DHS expansion planning continues as workshop discusses options
The Dickinson Public School Board met for a noontime workshop on Wednesday where they discussed the design proposal for Dickinson High School, which faces capacity issues in the coming years.
No motions were made during the workshop, but it was decided that the board would look into the potential cost savings of hiring another architectural and engineering firm as the project closes in on its final form.
"At some point, it makes sense as well to say 'What's best for the district?'" school board President Brent Seaks said following the meeting. "(The current firm) may still be what's best for the district, but it's important to give others the opportunity (to bid)."
Currently the district has paid for the services of the architectural and engineering firm DLR Group for the first phase of a four-phase design plan. DLR previously worked with the district in the design of Dickinson Middle School. The first phase involved DLR compiling staff and community input. The next phase of the construction plan is programming, followed by design.

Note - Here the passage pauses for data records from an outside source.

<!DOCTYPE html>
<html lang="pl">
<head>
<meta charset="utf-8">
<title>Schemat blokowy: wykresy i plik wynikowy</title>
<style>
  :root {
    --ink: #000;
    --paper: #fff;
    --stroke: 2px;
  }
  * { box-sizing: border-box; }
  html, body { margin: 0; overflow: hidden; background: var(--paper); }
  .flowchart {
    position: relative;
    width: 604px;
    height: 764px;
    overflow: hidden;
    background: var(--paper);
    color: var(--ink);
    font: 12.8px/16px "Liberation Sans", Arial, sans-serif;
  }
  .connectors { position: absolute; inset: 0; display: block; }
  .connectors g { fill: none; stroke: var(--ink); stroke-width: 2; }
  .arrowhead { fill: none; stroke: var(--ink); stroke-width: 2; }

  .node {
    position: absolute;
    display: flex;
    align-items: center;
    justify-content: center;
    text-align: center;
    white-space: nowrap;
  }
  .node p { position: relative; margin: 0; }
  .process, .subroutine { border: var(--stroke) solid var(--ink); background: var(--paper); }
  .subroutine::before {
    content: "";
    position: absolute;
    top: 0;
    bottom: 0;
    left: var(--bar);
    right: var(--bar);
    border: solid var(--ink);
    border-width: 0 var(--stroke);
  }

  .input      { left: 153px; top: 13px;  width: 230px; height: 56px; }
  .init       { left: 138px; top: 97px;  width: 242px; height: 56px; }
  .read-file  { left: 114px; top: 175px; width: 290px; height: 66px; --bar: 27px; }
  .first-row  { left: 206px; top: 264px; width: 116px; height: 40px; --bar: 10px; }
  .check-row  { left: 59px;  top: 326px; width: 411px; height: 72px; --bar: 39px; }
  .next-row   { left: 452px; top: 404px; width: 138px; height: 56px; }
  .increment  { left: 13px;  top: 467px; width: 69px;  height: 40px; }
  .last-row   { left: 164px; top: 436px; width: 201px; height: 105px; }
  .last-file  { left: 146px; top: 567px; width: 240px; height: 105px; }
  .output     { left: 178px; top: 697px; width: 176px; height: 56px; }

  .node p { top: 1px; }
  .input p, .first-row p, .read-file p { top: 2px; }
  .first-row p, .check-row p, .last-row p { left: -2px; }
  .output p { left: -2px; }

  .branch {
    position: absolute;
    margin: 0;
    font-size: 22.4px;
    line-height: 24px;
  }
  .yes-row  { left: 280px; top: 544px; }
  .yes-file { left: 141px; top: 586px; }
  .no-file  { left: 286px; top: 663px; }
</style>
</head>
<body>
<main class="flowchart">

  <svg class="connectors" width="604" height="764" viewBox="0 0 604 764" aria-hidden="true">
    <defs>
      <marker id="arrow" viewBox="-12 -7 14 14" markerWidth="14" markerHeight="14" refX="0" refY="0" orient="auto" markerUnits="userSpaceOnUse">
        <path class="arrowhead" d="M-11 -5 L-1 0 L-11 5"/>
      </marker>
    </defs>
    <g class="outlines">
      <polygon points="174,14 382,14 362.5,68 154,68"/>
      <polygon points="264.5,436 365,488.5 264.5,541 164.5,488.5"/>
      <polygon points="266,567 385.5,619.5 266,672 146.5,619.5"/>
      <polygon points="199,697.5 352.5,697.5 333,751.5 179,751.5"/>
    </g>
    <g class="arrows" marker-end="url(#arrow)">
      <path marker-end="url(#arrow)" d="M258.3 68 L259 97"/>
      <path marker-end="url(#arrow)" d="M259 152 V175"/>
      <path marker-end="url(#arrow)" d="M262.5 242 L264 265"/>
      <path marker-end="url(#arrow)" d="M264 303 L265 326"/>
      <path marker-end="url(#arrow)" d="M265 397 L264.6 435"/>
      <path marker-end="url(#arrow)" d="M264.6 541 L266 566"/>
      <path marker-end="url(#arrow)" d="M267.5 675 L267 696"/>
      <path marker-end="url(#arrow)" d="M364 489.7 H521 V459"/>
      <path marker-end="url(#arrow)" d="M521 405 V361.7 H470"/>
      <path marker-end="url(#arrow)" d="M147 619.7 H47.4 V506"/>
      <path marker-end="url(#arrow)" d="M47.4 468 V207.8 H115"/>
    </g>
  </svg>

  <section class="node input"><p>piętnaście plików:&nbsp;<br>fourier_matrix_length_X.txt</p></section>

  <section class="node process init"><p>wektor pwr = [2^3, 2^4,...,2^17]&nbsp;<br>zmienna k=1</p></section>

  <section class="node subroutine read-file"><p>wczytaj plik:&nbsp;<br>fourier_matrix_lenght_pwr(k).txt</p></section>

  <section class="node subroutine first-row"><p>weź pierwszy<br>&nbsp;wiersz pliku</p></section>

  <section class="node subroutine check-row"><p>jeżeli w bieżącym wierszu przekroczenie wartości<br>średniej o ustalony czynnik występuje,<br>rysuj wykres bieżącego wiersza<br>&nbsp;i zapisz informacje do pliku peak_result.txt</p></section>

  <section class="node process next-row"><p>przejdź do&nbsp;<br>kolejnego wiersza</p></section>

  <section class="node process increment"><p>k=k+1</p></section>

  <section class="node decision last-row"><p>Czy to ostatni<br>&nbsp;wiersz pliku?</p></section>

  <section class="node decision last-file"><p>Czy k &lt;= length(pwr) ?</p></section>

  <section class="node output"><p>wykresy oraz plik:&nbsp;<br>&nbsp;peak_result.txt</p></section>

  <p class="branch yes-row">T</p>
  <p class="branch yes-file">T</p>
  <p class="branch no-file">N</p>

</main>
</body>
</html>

"So initially (DLR Group) came out with three different paths ... Based on that (community) input, (the decision was) to renovate the existing high school and to be more community-minded with that integration and so forth," Seaks elaborated. "That's the biggest piece that came out of phase one, which lets you move forward prioritizing these other pieces."

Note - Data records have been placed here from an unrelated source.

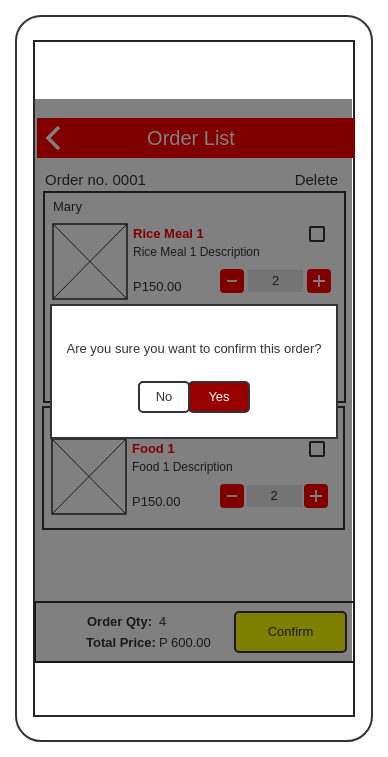
<!DOCTYPE html>
<html lang="en">
<head>
<meta charset="utf-8">
<title>Order List – confirm order</title>
<style>
:root {
  --white: #ffffff;
  --line: #333333;
  --dim: #808080;
  --dim-line: #1a1a1a;
  --dim-red: #800000;
  --dim-field: #747474;
  --dim-yellow: #808000;
  --red: #990000;
}
* { box-sizing: border-box; margin: 0; padding: 0; }
body {
  position: relative;
  width: 388px;
  height: 757px;
  overflow: hidden;
  background: var(--white);
  color: var(--dim-line);
  font: 13px/16px "Liberation Sans", Arial, sans-serif;
}
a { color: inherit; text-decoration: none; }
svg { display: block; }

.phone, .screen, .app, .dialog { position: absolute; }
.phone {
  left: 15px; top: 15px; width: 358px; height: 727px;
  border: 2px solid var(--line);
  border-radius: 26px;
}
.screen {
  left: 33px; top: 40px; width: 322px; height: 677px;
  border: 2px solid #262626;
}
.app {
  left: 35px; top: 99px; width: 317px; height: 563px;
  padding-top: 19px;
  background: var(--dim);
}

.app-bar {
  display: flex;
  align-items: center;
  width: 318px; height: 40px;
  margin-left: 2px;
  padding: 0 34px 0 8px;
  background: var(--dim-red);
  color: var(--dim);
}
.app-bar h1 { flex: 1; text-align: center; font-size: 20px; line-height: 24px; font-weight: 400; }

.order-head {
  display: flex;
  justify-content: space-between;
  height: 33px;
  padding: 13px 14px 0 10px;
  font-size: 15px;
  line-height: 18px;
}

.card {
  width: 303px;
  border: 2px solid var(--dim-line);
}
.card-mary { height: 212px; margin-left: 8px; padding: 6px 13px 0 7px; }
.card-food { height: 124px; margin: 3px 0 0 7px; padding: 30px 15px 0 7px; }
.customer { height: 24px; padding-left: 1px; font-weight: 400; font-size: 13px; }

.item { display: flex; gap: 5px; height: 77px; }
.thumb { flex: none; width: 76px; height: 77px; }
.details { flex: 1; padding-top: 3px; }
.item-top, .item-bottom { display: flex; justify-content: space-between; align-items: flex-start; }
.item-top { height: 18px; }
.item-top h3 { font-size: 13px; color: var(--dim-red); }
.check {
  width: 16px; height: 16px;
  margin-right: 6px;
  border: 2px solid var(--dim-line);
  border-radius: 2px;
}
.card-food .check { margin-right: 3px; }
.description { font-size: 12px; white-space: nowrap; }
.item-bottom { margin-top: 9px; }
.price { padding-top: 10px; }
.stepper { display: flex; align-items: center; gap: 4px; height: 24px; }
.card-food .stepper { gap: 2.5px; }
.step { width: 24px; height: 24px; border-radius: 4px; background: var(--dim-red); }
.quantity {
  width: 55px; height: 22px;
  padding-top: 3px;
  background: var(--dim-field);
  text-align: center;
}

.summary {
  position: absolute;
  left: -1px; top: 502px; width: 321px; height: 62px;
  display: flex;
  justify-content: space-between;
  align-items: center;
  padding: 0 6px 0 50px;
  border: 2px solid var(--dim-line);
}
.totals { display: grid; grid-template-columns: 73px auto; row-gap: 5px; }
.totals dt { font-weight: 700; white-space: nowrap; }
.totals dt:first-child { padding-left: 1px; }
.confirm {
  width: 113px; height: 42px;
  border: 2px solid var(--dim-line);
  border-radius: 5px;
  background: var(--dim-yellow);
  text-align: center;
  line-height: 37px;
}

.dialog {
  left: 50px; top: 304px; width: 288px; height: 135px;
  padding-top: 35px;
  border: 2px solid var(--line);
  background: var(--white);
  color: var(--line);
  text-align: center;
}
.question { white-space: nowrap; }
.choices { display: flex; justify-content: center; margin-top: 24px; }
.choice {
  height: 32px;
  border: 2px solid var(--line);
  border-radius: 5px;
  line-height: 27px;
}
.no { width: 52px; }
.yes { width: 62px; margin-left: -2px; background: var(--red); color: var(--white); }
</style>
</head>
<body>
<svg width="0" height="0" style="position:absolute" aria-hidden="true">
  <defs>
    <g id="placeholder" fill="none" stroke="#1a1a1a">
      <rect x="1" y="1" width="74" height="75" stroke-width="1.5"/>
      <path d="M1 1 75 76M75 1 1 76"/>
    </g>
    <path id="minus" d="M7 12H17" stroke="#808080" stroke-width="1.8"/>
    <path id="plus" d="M6 12H18M12 6V18" stroke="#808080" stroke-width="1.8"/>
  </defs>
</svg>

<div class="phone"></div>
<div class="screen"></div>

<main class="app">
  <header class="app-bar">
    <a href="#" aria-label="Back">
      <svg width="16" height="26" viewBox="0 0 16 26"><path d="M14 2 3 13 14 24" fill="none" stroke="#808080" stroke-width="3.5"/></svg>
    </a>
    <h1>Order List</h1>
  </header>

  <div class="order-head">
    <span>Order no. 0001</span>
    <a href="#">Delete</a>
  </div>

  <section class="card card-mary">
    <h2 class="customer">Mary</h2>
    <article class="item">
      <svg class="thumb" role="img" aria-label="Photo of the rice meal"><use href="#placeholder"/></svg>
      <div class="details">
        <div class="item-top"><h3>Rice Meal 1</h3><span class="check"></span></div>
        <p class="description">Rice Meal 1 Description</p>
        <div class="item-bottom">
          <span class="price">P150.00</span>
          <div class="stepper">
            <a class="step" href="#" aria-label="Less"><svg width="24" height="24"><use href="#minus"/></svg></a>
            <span class="quantity">2</span>
            <a class="step" href="#" aria-label="More"><svg width="24" height="24"><use href="#plus"/></svg></a>
          </div>
        </div>
      </div>
    </article>
  </section>

  <section class="card card-food">
    <article class="item">
      <svg class="thumb" role="img" aria-label="Photo of the food"><use href="#placeholder"/></svg>
      <div class="details">
        <div class="item-top"><h3>Food 1</h3><span class="check"></span></div>
        <p class="description">Food 1 Description</p>
        <div class="item-bottom">
          <span class="price">P150.00</span>
          <div class="stepper">
            <a class="step" href="#" aria-label="Less"><svg width="24" height="24"><use href="#minus"/></svg></a>
            <span class="quantity">2</span>
            <a class="step" href="#" aria-label="More"><svg width="24" height="24"><use href="#plus"/></svg></a>
          </div>
        </div>
      </div>
    </article>
  </section>

  <footer class="summary">
    <dl class="totals">
      <dt>Order Qty:</dt><dd>4</dd>
      <dt>Total Price:</dt><dd>P 600.00</dd>
    </dl>
    <a class="confirm" href="#">Confirm</a>
  </footer>
</main>

<section class="dialog" role="dialog" aria-label="Confirm order">
  <p class="question">Are you sure you want to confirm this order?</p>
  <div class="choices">
    <a class="choice no" href="#">No</a>
    <a class="choice yes" href="#">Yes</a>
  </div>
</section>
</body>
</html>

The priorities established by DLR include providing furniture, fixtures and equipment as a top priority, followed by construction of an applied learning center and renovations or additions to the commons area. A full list of priorities, including building a performing arts center, academic additions and renovations, a physical-education addition and general building renovations, was estimated to come to roughly $100 million, should all of those projects be implemented.
"My understanding is, everything they had listed as a priority, they had eight of them, and to do all eight of those would cost roughly $100 million," Seaks said. "But we could very easily say we're going to do the top three priorities (which would be cheaper.)"

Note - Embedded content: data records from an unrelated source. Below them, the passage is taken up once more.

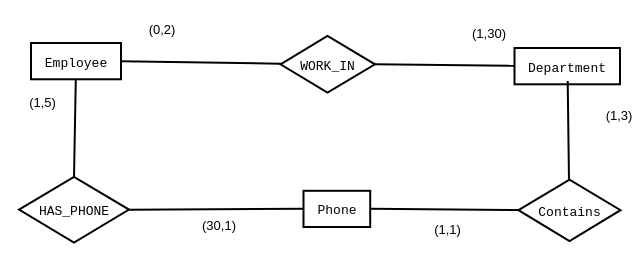
<!DOCTYPE html>
<html lang="en">
<head>
<meta charset="utf-8">
<title>Entity relationship diagram</title>
<style>
:root { --paper: #ffffff; --ink: #000000; }
* { box-sizing: border-box; }
html, body { margin: 0; overflow: hidden; background: var(--paper); }
.diagram { position: relative; width: 644px; height: 264px; overflow: hidden; background: var(--paper); color: var(--ink); }
.shapes { position: absolute; left: 0; top: 0; fill: none; stroke: var(--ink); stroke-width: 2; }
.shapes .node { fill: var(--paper); }
.name, .cardinality { position: absolute; transform: translate(-50%, -50%); white-space: nowrap; line-height: 16px; }
.name { font: 13px/16px "Liberation Mono", monospace; }
.cardinality { font: 13px/16px "Liberation Sans", sans-serif; }
</style>
</head>
<body>
<main class="diagram">
  <svg class="shapes" width="644" height="264" viewBox="0 0 644 264" aria-hidden="true">
    <g class="connectors">
      <line x1="121" y1="61.3" x2="281" y2="63.7"/>
      <line x1="374" y1="64.2" x2="515" y2="65.8"/>
      <line x1="75.8" y1="79" x2="74" y2="178"/>
      <line x1="128" y1="209.8" x2="304" y2="208.8"/>
      <line x1="370" y1="208.8" x2="519" y2="210"/>
    </g>
    <g class="entities">
      <rect class="node" x="31" y="43" width="90" height="36.3"/>
      <rect class="node" x="514.5" y="48" width="105.5" height="36.3"/>
      <rect class="node" x="303.5" y="190.8" width="66.7" height="36.2"/>
    </g>
    <line x1="567.7" y1="81" x2="569" y2="181"/>
    <g class="relationships">
      <polygon class="node" points="280.5,64.3 327.5,36 375,64.3 327.5,92.7"/>
      <polygon class="node" points="19,209.6 74,176.8 129,209.6 74,242.5"/>
      <polygon class="node" points="518.5,210.2 569.5,179.7 620.5,210.2 569.5,241"/>
    </g>
  </svg>

  <span class="name" style="left:76px;top:64px">Employee</span>
  <span class="name" style="left:327.5px;top:67px">WORK_IN</span>
  <span class="name" style="left:567px;top:69px">Department</span>
  <span class="name" style="left:74px;top:212px">HAS_PHONE</span>
  <span class="name" style="left:337px;top:211px">Phone</span>
  <span class="name" style="left:569.5px;top:213px">Contains</span>

  <span class="cardinality" style="left:162px;top:30px">(0,2)</span>
  <span class="cardinality" style="left:489px;top:34px">(1,30)</span>
  <span class="cardinality" style="left:42.5px;top:103px">(1,5)</span>
  <span class="cardinality" style="left:619px;top:116px">(1,3)</span>
  <span class="cardinality" style="left:219px;top:226px">(30,1)</span>
  <span class="cardinality" style="left:447.5px;top:230px">(1,1)</span>
</main>
</body>
</html>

Board member Tanya Rude expressed concerns about immediately moving forward with DLR for the remainder of the design work. She said it was important to allow other firms to at least have an opportunity to bid.
"It's partly (for) saving money, but it's also giving other firms an opportunity to put in on our school district," Rude said. "There's a lot of other firms, and I think there are some local firms who can do something similar. Is it at the same price? I don't know, but I think we should check into it."
A delay to the current timetable could result in headaches for the district, according to Superintendent Doug Sullivan, who said that the high school will be over capacity by September 2020. Taking on another firm at this time could cause a potentially unknowable delay. Meeting attendees said, among other concerns, that a new firm may not be willing to take on a $100 million project based on another organization's work, and the process may start over from scratch, which would only delay it even further.
Outgoing DHS Principal Ron Dockter urged the board to take action.
"I just think you need to get after it. Next year, for example, it'll be two years before we completely run out of room, but next year, we'll have three, maybe four teachers floating, which means they'll be teaching in whatever room is open," Dockter said. "The year after that, we'll have even more."
He went on to say more plainly that he doesn't think any delay would be a good thing for the school.
"In my opinion, if you do end up changing something, that will set the timeline back," Dockter said.
A certain period of time must be allotted to putting in requests for quotes and bids for construction projects. However, the board expressed interest in allowing this process only a brief period of time before a final decision is made.
The exact cost and specific details for the renovation still are not determined, but Gibbs said that he'd estimate a 300- to 350-student applied learning center addition could come at a cost of around $15 million to $20 million.